- [Records supplied]
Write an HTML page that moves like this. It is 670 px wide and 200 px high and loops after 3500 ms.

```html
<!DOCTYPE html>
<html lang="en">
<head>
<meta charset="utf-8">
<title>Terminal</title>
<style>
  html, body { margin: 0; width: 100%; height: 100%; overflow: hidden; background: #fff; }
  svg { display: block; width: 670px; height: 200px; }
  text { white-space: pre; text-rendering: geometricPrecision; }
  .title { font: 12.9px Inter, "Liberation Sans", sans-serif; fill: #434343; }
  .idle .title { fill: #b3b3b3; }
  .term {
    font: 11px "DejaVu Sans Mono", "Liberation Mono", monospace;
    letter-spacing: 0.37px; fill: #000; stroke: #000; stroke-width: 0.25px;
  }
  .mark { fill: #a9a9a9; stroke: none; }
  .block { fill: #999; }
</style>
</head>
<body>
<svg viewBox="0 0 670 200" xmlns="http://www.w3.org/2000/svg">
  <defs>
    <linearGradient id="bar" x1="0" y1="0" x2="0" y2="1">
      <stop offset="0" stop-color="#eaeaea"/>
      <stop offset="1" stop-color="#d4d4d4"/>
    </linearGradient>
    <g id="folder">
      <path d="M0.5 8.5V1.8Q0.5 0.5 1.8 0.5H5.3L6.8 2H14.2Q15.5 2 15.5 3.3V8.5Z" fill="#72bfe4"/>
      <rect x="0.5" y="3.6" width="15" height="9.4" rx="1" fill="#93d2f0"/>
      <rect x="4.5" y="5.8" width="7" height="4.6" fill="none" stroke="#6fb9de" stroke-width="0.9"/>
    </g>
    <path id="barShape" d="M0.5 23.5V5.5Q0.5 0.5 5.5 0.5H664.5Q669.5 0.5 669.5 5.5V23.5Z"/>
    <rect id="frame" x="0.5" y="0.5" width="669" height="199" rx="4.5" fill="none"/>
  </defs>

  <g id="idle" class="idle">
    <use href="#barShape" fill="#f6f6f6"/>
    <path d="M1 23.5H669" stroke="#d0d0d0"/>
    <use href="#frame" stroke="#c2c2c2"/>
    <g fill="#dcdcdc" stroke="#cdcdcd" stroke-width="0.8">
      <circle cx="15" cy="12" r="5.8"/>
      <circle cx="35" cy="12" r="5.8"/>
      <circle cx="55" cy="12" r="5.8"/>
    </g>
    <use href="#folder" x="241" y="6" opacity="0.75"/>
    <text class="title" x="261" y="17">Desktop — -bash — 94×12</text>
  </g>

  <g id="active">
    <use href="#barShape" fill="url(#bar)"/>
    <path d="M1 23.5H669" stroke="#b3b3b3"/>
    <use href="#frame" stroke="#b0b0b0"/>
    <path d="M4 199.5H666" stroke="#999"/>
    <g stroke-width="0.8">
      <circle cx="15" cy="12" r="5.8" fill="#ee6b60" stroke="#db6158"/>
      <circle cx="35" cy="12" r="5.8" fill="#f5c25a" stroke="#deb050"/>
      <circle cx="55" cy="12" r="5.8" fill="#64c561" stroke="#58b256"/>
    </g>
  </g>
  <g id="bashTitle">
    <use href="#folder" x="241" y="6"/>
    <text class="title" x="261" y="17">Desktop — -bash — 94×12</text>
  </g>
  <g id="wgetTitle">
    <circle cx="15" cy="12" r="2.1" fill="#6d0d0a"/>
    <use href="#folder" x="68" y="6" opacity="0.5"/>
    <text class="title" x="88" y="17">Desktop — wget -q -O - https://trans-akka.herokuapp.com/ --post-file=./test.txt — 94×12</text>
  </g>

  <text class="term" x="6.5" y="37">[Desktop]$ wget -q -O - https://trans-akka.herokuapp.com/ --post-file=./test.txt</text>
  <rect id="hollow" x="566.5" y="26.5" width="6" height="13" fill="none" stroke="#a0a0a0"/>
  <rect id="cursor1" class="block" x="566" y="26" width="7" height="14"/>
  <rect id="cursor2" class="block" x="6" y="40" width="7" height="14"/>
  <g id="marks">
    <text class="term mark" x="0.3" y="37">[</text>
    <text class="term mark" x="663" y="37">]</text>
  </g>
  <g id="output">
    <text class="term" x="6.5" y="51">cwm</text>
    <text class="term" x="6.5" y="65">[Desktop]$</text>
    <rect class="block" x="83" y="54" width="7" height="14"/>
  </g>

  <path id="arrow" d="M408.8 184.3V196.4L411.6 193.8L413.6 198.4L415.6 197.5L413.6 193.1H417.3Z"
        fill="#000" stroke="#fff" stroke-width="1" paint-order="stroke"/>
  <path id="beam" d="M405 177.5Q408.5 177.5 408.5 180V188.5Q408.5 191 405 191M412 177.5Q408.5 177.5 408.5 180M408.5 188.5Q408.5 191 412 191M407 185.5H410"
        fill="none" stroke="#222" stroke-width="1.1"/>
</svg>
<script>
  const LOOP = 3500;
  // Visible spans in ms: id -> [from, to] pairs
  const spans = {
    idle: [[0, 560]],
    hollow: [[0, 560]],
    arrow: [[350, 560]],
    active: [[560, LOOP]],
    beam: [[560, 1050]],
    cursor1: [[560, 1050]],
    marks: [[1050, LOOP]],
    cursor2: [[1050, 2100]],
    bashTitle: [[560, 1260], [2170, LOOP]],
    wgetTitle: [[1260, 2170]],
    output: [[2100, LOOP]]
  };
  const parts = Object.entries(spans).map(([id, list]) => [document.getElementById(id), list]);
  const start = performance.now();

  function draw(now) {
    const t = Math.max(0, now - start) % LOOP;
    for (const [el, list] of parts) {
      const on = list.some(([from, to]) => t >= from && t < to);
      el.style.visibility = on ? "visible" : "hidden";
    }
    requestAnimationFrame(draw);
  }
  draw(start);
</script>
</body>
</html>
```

* * *

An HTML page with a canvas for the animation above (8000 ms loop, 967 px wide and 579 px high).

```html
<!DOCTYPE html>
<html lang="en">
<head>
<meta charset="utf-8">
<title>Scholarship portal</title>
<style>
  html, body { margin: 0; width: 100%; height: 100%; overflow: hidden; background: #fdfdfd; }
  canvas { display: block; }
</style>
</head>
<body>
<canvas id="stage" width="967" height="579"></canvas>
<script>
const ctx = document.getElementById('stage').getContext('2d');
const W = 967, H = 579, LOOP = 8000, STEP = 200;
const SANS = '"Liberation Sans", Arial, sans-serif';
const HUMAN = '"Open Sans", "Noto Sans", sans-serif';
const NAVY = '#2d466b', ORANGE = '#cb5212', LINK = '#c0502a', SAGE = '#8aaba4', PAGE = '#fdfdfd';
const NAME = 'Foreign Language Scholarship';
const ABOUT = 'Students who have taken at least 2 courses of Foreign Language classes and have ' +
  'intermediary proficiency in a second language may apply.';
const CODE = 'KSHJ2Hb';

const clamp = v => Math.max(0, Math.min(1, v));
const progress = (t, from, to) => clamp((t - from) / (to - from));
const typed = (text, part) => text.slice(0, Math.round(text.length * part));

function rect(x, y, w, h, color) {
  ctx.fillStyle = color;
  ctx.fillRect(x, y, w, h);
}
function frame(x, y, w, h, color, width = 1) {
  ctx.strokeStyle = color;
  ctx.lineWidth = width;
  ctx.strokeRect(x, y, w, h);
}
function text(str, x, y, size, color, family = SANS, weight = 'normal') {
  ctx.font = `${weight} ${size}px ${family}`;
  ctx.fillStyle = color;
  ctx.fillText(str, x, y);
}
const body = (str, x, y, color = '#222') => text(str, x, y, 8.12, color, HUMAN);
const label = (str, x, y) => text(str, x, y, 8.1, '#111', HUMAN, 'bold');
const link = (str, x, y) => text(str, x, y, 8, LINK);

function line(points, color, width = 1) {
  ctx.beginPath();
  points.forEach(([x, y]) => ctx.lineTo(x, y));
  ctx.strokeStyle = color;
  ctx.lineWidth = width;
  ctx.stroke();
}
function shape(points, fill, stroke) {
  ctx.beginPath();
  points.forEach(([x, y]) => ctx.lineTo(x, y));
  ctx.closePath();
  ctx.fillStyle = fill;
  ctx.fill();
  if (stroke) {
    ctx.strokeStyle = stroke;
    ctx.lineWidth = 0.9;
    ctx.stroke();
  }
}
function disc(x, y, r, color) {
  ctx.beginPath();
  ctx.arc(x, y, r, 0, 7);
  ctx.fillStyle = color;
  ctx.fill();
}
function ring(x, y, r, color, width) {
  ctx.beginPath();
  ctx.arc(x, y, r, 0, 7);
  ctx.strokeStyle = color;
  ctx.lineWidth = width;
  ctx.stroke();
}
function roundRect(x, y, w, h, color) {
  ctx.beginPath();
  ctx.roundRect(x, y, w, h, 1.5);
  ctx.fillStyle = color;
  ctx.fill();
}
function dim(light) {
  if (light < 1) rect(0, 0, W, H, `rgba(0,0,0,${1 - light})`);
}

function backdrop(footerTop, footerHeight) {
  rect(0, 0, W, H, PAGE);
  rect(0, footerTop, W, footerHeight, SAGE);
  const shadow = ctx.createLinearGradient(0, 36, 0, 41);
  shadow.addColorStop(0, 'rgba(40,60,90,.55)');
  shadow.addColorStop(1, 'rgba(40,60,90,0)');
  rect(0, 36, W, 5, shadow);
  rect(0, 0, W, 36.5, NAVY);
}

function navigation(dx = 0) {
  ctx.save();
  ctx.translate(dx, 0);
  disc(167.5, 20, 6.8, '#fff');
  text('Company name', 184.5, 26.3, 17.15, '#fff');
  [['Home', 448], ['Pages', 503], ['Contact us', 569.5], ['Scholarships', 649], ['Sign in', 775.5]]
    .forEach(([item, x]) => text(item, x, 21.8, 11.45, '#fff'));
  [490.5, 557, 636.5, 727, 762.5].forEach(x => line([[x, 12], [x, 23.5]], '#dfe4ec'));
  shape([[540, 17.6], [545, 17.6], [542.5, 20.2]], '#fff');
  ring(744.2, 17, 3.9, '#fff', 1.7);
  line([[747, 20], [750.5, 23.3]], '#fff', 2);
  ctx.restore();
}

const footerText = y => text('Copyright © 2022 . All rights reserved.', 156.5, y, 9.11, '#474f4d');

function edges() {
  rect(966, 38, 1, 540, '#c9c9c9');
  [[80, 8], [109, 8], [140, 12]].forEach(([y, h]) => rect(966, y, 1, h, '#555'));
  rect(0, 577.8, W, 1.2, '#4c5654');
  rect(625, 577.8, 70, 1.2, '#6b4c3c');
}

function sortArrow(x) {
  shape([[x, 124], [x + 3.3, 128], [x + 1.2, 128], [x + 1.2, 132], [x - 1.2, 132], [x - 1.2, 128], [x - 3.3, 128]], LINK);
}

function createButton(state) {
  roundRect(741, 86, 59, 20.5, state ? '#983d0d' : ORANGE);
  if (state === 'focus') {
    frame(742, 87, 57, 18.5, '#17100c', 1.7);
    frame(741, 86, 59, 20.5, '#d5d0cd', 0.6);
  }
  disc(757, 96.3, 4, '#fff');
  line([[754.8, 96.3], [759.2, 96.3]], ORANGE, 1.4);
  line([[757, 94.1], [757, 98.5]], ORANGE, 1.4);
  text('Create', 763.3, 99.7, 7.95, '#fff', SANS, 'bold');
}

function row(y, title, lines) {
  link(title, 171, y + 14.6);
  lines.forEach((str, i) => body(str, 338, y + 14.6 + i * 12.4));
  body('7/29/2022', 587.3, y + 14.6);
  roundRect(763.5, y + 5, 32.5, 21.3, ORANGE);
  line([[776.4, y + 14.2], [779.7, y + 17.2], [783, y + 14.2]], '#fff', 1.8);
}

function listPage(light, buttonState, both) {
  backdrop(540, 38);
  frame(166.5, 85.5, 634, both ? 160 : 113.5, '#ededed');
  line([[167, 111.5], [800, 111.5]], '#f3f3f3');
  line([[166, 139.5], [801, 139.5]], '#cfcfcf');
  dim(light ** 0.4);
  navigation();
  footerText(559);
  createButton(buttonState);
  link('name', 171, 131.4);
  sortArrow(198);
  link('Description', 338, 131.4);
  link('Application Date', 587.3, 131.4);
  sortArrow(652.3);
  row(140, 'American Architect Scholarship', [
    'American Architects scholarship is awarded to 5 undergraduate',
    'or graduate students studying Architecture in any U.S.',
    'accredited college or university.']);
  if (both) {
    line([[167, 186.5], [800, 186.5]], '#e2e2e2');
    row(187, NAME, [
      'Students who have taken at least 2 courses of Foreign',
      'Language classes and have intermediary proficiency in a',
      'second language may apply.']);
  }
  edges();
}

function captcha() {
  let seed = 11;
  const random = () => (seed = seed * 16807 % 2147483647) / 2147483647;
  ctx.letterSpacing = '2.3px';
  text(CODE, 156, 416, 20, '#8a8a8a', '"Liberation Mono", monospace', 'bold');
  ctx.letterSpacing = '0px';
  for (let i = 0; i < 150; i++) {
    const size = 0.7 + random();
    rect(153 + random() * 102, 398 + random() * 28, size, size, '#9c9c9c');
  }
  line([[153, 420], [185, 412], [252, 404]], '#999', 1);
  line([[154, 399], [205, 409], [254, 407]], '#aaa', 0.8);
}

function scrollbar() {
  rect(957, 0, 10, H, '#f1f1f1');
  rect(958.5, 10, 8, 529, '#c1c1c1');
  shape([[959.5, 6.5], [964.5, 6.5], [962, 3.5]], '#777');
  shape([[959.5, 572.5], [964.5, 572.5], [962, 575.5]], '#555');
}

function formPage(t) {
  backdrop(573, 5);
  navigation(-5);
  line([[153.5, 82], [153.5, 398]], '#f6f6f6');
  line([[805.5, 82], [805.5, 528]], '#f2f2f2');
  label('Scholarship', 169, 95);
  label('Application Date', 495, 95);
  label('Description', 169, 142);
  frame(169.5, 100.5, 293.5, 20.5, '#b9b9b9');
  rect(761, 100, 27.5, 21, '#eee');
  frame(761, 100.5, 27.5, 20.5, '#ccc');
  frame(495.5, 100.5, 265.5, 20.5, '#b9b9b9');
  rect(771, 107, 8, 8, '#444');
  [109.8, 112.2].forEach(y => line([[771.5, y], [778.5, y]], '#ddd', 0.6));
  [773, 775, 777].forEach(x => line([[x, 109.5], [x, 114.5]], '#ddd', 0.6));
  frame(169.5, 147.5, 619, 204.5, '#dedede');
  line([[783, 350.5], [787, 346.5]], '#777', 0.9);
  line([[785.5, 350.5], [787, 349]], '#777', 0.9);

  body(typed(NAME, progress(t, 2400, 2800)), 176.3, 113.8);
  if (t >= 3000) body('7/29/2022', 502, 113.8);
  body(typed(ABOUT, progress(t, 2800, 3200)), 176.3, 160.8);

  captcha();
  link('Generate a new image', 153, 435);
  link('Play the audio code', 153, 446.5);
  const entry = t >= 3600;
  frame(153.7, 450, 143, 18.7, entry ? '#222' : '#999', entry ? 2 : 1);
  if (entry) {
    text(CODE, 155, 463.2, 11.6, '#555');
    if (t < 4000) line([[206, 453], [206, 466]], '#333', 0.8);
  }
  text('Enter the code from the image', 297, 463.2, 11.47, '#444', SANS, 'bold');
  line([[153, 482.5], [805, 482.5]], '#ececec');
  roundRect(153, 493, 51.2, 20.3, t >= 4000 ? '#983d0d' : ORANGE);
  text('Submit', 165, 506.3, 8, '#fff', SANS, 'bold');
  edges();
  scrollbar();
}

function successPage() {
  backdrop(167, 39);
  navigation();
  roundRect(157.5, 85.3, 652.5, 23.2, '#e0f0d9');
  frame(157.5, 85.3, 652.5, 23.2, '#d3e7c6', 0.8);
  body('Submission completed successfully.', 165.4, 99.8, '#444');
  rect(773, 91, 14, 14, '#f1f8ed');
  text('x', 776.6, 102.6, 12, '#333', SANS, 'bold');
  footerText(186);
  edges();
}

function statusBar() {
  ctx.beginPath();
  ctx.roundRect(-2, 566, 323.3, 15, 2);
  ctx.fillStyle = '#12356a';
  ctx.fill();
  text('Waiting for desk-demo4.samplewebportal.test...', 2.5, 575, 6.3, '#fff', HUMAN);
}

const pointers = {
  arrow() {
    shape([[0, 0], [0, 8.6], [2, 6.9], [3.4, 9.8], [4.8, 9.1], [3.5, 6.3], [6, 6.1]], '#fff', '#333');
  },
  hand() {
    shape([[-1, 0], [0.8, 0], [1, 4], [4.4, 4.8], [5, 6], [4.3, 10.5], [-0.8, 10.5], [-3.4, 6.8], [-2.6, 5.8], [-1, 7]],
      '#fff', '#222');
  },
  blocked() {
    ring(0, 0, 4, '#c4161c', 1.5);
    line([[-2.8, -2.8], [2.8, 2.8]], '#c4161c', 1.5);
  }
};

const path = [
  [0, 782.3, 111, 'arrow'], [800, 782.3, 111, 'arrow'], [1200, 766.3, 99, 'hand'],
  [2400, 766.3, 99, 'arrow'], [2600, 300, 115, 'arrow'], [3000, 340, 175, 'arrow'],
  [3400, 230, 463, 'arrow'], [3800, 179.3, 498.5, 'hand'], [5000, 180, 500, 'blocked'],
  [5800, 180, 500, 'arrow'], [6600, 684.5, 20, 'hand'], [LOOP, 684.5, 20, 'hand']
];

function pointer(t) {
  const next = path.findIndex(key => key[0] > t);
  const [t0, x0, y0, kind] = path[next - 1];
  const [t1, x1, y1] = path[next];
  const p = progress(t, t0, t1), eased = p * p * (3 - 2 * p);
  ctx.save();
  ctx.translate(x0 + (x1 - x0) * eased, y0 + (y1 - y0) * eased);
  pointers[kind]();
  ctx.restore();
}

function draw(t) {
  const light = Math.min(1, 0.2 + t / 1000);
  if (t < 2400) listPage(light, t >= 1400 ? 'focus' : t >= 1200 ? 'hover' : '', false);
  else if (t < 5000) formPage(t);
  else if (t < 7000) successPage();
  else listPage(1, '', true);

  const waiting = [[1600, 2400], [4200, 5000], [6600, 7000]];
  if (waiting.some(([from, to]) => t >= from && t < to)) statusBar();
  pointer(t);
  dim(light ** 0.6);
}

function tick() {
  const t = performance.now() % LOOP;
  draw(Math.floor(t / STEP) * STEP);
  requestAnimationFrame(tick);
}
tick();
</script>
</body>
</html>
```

- [Task prompt]
Every line above that contains "test" counts once. Give the number of those lines and nothing more.

- [Solution for this problem]
3